RECORDED INFORMATION below:

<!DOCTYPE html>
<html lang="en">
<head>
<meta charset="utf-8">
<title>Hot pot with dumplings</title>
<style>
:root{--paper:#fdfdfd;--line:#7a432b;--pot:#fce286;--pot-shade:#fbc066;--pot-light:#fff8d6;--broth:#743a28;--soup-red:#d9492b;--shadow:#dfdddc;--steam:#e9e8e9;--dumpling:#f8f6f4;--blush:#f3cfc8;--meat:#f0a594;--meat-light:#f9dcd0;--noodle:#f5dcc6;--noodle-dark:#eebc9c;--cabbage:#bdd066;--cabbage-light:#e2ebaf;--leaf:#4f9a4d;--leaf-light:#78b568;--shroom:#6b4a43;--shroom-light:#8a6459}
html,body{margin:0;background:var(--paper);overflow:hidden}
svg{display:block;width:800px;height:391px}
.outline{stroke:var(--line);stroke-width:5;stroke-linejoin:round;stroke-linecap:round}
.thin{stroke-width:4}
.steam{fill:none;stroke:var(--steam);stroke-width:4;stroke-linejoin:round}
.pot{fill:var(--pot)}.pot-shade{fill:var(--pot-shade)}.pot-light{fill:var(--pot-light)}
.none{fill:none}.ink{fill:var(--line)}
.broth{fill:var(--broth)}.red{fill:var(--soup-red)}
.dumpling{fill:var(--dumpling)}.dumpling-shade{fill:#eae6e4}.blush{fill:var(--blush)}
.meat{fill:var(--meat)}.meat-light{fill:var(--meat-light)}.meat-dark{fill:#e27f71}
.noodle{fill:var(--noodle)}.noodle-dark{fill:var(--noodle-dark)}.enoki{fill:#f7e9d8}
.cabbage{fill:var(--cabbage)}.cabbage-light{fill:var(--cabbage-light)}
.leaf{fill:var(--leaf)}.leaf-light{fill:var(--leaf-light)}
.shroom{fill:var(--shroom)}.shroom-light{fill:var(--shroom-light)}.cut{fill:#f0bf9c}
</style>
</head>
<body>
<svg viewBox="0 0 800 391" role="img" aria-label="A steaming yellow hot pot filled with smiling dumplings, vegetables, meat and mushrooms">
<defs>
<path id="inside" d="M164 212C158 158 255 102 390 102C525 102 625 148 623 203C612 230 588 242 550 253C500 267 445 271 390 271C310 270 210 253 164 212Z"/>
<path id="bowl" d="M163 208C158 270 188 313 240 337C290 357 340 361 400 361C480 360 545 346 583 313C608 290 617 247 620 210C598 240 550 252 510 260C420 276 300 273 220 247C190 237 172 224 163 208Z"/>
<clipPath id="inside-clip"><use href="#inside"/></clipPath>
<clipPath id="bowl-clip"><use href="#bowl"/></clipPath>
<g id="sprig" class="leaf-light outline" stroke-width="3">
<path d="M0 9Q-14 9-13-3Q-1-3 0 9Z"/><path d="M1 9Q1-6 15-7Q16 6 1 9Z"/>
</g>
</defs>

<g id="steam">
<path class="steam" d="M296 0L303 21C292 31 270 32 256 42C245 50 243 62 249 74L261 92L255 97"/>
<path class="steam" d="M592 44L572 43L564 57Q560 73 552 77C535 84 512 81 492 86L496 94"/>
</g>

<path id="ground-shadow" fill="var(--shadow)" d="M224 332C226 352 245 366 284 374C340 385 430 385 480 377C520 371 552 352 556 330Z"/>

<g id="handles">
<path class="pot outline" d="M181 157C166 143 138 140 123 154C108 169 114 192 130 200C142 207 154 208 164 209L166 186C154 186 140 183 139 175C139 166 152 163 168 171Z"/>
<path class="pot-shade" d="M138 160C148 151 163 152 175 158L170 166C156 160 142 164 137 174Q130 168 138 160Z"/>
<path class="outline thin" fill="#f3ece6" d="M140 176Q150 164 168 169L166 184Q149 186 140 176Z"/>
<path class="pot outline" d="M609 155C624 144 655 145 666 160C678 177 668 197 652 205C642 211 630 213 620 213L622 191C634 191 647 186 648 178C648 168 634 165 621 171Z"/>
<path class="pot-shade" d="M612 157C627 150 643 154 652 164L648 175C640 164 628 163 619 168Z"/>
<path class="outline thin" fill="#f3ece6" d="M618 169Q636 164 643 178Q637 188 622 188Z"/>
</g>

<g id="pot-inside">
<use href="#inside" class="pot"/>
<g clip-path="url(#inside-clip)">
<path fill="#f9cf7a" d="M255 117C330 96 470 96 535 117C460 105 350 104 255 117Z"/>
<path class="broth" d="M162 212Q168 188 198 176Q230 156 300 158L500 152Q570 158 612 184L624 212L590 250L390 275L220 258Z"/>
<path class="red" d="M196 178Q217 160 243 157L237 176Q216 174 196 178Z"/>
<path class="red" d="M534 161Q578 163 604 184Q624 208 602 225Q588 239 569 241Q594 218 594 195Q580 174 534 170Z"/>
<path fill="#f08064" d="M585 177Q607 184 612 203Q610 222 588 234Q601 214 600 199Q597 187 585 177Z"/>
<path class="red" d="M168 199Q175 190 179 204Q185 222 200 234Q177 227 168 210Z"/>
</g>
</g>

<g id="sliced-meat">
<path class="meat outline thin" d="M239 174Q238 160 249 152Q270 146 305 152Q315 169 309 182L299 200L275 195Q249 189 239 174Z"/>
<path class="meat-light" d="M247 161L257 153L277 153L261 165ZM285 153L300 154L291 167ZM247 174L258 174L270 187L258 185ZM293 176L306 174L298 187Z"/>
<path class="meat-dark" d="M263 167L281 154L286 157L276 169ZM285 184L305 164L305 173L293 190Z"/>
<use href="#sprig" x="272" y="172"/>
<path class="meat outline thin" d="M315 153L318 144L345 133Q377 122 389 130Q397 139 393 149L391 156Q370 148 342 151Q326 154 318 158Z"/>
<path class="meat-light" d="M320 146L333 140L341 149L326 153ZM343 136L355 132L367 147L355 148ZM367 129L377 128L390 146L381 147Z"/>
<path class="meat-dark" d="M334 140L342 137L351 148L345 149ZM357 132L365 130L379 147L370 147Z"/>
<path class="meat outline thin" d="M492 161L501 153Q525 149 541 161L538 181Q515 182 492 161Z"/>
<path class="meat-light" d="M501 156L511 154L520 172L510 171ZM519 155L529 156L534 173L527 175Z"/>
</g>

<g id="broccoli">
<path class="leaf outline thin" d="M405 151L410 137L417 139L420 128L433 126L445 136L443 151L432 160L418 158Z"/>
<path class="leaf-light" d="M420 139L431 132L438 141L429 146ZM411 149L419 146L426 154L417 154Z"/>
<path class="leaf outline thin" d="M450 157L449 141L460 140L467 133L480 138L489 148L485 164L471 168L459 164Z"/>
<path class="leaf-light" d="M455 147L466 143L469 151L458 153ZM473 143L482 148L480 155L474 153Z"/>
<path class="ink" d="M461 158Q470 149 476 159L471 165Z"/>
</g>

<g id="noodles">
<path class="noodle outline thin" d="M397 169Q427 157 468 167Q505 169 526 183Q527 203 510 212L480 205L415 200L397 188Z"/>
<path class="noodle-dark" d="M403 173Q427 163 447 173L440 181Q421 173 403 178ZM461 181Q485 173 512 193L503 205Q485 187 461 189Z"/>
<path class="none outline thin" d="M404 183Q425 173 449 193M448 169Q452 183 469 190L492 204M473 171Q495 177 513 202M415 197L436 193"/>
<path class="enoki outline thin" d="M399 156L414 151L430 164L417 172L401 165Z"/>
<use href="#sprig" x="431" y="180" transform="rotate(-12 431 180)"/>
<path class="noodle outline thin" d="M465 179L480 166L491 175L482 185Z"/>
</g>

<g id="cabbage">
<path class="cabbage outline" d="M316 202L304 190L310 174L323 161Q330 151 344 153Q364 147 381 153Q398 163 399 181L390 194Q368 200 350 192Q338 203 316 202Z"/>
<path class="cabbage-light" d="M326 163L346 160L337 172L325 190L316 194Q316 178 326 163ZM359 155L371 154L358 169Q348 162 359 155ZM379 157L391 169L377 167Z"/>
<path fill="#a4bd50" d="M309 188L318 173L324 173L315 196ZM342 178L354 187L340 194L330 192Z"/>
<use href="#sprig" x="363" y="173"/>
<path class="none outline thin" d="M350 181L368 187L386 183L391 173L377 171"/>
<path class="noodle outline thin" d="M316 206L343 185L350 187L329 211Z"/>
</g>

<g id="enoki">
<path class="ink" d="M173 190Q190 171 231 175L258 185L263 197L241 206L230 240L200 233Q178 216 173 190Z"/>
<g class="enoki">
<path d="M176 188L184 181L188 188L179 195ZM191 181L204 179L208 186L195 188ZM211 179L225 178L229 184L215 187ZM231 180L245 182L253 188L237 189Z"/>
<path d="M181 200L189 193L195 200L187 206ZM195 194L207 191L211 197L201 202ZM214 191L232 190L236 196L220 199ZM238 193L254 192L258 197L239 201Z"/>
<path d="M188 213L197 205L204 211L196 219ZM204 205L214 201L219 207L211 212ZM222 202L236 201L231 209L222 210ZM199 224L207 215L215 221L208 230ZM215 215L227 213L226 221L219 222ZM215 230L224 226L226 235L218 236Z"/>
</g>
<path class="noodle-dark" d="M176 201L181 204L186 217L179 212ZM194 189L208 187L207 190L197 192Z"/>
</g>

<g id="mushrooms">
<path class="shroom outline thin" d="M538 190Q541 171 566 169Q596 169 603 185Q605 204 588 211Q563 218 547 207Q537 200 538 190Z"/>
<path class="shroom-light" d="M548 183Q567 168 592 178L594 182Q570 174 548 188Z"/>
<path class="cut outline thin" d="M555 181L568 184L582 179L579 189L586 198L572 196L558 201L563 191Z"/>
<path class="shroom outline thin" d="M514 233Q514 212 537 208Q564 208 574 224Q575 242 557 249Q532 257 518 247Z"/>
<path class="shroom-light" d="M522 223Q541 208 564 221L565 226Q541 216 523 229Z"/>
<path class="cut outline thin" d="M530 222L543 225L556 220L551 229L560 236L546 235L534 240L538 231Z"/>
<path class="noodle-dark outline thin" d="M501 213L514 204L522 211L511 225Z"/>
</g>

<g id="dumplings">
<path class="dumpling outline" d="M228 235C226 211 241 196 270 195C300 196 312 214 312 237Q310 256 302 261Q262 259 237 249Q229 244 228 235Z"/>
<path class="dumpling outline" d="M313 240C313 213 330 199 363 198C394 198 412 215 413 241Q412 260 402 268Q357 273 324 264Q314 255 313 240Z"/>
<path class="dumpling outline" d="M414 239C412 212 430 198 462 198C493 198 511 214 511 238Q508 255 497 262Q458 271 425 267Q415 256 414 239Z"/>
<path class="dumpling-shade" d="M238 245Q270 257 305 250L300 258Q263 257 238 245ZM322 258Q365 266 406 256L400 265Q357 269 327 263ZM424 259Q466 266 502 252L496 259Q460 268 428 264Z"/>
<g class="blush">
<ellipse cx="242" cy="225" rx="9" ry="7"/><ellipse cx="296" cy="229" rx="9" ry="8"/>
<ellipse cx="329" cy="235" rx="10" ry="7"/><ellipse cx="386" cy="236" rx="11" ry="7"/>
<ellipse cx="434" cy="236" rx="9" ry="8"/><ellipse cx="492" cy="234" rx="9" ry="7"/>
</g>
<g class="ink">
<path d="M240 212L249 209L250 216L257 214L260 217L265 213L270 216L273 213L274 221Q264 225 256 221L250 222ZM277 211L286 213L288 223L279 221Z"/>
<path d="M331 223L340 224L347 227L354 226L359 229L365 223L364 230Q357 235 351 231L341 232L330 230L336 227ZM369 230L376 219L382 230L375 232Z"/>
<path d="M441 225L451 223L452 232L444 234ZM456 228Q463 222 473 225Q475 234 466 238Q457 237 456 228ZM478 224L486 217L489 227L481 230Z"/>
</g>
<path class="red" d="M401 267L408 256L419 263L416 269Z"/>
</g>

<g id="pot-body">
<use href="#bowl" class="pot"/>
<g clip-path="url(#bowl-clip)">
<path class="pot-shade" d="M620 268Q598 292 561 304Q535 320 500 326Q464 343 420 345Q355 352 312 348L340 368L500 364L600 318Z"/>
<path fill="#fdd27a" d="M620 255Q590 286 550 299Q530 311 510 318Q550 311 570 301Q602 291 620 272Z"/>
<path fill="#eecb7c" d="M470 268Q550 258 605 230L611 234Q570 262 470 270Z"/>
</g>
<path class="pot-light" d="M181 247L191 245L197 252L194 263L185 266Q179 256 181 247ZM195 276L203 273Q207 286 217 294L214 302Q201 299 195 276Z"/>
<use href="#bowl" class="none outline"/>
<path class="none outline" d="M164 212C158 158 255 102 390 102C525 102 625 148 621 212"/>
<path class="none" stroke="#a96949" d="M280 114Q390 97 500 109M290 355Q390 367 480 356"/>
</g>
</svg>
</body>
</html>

End of RECORDED INFORMATION.

TASK DIRECTIONS ▸ From the entries above, write out only the lines starting at the line that holds "188L318 173L324 173L315" and ending at the line that holds "181L568 184L582 179L579", keeping both and matching them exactly.

EXERCISE RESULT ▸
<path fill="#a4bd50" d="M309 188L318 173L324 173L315 196ZM342 178L354 187L340 194L330 192Z"/>
<use href="#sprig" x="363" y="173"/>
<path class="none outline thin" d="M350 181L368 187L386 183L391 173L377 171"/>
<path class="noodle outline thin" d="M316 206L343 185L350 187L329 211Z"/>
</g>

<g id="enoki">
<path class="ink" d="M173 190Q190 171 231 175L258 185L263 197L241 206L230 240L200 233Q178 216 173 190Z"/>
<g class="enoki">
<path d="M176 188L184 181L188 188L179 195ZM191 181L204 179L208 186L195 188ZM211 179L225 178L229 184L215 187ZM231 180L245 182L253 188L237 189Z"/>
<path d="M181 200L189 193L195 200L187 206ZM195 194L207 191L211 197L201 202ZM214 191L232 190L236 196L220 199ZM238 193L254 192L258 197L239 201Z"/>
<path d="M188 213L197 205L204 211L196 219ZM204 205L214 201L219 207L211 212ZM222 202L236 201L231 209L222 210ZM199 224L207 215L215 221L208 230ZM215 215L227 213L226 221L219 222ZM215 230L224 226L226 235L218 236Z"/>
</g>
<path class="noodle-dark" d="M176 201L181 204L186 217L179 212ZM194 189L208 187L207 190L197 192Z"/>
</g>

<g id="mushrooms">
<path class="shroom outline thin" d="M538 190Q541 171 566 169Q596 169 603 185Q605 204 588 211Q563 218 547 207Q537 200 538 190Z"/>
<path class="shroom-light" d="M548 183Q567 168 592 178L594 182Q570 174 548 188Z"/>
<path class="cut outline thin" d="M555 181L568 184L582 179L579 189L586 198L572 196L558 201L563 191Z"/>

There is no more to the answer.